| TASK DIRECTIONS |
Where the records hold the string "transform", show the whole line it sits on.

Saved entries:

|---|

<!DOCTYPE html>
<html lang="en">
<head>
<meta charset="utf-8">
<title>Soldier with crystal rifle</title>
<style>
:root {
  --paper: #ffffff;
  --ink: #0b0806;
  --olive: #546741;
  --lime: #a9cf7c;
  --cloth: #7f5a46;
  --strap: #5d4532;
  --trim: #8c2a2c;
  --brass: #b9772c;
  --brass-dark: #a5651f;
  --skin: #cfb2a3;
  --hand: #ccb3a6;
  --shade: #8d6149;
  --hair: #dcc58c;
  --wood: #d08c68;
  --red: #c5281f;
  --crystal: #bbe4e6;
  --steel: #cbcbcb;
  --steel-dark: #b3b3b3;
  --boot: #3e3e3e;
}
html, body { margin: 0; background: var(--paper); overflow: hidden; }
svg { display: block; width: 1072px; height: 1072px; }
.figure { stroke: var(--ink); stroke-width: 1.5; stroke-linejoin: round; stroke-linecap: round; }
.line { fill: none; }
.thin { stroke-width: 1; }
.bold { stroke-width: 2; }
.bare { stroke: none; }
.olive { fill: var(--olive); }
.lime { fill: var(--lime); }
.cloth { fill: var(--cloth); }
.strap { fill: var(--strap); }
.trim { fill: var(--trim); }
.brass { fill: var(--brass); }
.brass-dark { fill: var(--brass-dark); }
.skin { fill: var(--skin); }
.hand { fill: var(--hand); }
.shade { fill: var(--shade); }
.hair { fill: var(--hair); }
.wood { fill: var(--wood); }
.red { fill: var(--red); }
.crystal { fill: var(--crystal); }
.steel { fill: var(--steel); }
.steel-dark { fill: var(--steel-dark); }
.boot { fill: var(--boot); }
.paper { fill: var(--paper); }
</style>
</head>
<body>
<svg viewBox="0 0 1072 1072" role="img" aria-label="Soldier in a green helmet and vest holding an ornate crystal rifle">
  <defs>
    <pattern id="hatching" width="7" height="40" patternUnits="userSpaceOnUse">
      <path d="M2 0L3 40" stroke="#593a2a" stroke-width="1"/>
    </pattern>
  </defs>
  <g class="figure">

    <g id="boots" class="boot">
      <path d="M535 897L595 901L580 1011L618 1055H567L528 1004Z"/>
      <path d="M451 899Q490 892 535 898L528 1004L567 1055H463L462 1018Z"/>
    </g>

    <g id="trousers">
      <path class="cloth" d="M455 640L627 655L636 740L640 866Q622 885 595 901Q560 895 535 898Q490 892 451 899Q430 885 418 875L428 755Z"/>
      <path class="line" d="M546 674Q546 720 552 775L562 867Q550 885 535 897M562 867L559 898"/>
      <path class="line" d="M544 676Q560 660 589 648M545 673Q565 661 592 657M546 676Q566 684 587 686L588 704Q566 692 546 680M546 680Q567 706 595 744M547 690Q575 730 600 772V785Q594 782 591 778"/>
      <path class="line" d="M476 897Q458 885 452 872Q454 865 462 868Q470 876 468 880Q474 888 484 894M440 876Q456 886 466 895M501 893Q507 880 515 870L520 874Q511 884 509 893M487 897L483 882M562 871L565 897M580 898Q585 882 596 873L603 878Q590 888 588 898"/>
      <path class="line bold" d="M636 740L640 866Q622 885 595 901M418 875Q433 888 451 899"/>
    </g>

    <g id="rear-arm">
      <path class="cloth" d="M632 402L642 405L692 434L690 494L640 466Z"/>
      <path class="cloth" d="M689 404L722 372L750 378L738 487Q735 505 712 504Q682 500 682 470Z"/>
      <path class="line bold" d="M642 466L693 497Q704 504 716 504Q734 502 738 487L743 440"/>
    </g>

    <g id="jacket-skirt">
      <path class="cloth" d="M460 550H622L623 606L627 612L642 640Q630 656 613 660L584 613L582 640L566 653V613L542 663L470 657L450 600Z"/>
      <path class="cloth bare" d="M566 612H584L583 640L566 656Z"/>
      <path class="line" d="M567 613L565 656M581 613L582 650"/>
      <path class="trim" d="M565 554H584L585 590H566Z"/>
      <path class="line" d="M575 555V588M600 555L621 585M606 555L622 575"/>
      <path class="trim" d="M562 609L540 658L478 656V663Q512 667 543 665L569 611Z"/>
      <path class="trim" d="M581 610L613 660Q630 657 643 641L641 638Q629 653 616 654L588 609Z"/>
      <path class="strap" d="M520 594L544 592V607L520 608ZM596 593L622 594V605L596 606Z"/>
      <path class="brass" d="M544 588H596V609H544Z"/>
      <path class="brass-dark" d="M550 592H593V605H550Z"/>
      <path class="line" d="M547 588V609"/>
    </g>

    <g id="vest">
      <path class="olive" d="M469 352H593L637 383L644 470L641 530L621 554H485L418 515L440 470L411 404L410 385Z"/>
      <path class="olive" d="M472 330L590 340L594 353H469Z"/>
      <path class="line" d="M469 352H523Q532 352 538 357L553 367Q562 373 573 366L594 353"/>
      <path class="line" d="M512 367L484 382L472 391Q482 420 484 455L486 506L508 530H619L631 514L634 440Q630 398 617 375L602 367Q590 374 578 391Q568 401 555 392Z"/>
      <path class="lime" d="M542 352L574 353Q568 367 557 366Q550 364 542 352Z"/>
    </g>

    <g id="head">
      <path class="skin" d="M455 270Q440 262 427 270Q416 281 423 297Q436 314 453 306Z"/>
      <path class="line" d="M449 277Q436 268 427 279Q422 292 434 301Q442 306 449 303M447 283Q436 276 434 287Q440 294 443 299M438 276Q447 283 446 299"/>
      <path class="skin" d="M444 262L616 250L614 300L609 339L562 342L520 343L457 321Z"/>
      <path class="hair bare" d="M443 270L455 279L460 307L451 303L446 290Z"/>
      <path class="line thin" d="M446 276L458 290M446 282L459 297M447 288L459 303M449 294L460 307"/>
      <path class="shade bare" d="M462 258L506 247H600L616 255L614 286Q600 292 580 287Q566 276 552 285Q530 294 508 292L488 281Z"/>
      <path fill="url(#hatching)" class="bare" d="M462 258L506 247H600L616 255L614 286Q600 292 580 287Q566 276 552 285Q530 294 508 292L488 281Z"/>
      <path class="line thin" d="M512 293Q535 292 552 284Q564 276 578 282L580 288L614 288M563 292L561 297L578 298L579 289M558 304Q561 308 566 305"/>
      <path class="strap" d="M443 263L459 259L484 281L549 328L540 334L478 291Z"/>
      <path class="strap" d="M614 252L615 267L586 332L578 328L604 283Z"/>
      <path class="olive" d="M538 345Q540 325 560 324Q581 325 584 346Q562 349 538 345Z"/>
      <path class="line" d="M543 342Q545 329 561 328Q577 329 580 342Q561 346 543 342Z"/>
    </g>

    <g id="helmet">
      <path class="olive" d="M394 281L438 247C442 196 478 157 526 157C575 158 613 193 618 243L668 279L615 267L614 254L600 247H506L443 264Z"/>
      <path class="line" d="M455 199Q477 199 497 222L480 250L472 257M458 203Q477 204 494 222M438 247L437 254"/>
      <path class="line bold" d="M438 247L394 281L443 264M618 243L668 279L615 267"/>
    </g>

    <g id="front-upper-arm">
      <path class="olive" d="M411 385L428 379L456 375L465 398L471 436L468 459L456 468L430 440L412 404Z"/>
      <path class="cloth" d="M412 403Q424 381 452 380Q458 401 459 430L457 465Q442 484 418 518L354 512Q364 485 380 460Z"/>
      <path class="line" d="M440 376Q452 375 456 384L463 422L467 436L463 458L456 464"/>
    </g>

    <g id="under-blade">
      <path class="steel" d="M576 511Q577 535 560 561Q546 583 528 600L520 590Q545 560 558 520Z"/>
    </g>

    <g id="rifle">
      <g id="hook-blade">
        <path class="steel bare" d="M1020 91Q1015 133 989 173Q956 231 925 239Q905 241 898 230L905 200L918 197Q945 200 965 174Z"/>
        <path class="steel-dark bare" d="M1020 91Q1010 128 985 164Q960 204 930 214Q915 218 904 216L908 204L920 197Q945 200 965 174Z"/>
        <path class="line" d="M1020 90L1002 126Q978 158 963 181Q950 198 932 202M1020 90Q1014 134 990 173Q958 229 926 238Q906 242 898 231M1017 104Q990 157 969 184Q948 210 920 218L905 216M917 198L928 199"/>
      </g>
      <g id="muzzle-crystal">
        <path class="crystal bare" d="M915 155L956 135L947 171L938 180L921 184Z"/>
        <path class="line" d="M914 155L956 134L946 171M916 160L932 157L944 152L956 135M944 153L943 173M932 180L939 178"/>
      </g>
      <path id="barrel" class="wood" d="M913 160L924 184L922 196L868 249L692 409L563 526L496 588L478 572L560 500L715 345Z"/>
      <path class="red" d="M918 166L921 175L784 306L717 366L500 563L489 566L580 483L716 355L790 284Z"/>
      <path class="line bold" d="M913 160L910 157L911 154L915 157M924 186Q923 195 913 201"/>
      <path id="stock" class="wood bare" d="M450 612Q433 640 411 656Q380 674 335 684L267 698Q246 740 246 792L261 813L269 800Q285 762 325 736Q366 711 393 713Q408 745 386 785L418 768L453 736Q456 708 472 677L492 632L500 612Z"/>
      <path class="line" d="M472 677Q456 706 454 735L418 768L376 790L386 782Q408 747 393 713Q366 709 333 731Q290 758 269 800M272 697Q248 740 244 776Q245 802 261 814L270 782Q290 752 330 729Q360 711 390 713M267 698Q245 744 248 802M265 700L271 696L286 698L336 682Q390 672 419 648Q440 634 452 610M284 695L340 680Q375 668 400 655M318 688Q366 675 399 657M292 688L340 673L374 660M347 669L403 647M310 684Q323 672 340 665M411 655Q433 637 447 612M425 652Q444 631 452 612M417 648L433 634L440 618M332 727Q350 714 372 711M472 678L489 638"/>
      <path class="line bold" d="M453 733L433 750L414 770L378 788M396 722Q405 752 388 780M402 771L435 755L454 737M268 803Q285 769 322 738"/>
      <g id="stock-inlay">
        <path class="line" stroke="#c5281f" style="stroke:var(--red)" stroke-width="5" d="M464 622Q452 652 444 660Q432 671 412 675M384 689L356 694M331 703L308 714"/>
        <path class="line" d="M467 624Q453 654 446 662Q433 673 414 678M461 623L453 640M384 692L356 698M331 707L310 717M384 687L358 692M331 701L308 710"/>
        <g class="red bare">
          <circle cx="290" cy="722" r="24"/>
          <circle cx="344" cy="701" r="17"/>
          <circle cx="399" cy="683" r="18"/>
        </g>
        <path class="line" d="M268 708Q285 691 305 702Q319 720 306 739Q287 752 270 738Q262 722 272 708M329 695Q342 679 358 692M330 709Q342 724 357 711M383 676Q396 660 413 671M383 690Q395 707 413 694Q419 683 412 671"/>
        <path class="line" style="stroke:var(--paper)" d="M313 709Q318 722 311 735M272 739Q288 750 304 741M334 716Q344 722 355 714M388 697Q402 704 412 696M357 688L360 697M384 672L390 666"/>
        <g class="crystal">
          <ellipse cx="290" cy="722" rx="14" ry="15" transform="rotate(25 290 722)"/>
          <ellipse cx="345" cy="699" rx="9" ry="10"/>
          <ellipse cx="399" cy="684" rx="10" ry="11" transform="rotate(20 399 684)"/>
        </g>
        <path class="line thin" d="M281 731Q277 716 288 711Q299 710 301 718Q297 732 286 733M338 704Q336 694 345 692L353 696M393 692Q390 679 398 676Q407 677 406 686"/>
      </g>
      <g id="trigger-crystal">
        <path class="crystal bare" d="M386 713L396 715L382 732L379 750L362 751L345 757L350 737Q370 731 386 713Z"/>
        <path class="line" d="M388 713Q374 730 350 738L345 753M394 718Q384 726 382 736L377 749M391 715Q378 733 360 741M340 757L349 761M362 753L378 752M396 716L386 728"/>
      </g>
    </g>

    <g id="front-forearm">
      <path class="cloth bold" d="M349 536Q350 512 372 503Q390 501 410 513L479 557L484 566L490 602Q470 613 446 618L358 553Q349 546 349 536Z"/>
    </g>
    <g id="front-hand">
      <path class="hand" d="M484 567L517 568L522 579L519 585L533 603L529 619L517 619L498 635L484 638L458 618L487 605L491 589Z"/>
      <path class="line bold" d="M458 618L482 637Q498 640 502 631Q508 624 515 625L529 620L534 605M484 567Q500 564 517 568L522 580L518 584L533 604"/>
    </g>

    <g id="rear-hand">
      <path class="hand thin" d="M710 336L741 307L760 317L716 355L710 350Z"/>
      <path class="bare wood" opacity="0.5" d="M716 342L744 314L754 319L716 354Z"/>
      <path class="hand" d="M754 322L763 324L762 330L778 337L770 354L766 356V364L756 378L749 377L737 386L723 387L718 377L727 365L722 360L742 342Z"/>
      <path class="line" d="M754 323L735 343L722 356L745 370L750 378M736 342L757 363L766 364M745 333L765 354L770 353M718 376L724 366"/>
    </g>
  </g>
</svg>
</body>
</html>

|---|

| RESULT BELOW |
          <ellipse cx="290" cy="722" rx="14" ry="15" transform="rotate(25 290 722)"/>
          <ellipse cx="399" cy="684" rx="10" ry="11" transform="rotate(20 399 684)"/>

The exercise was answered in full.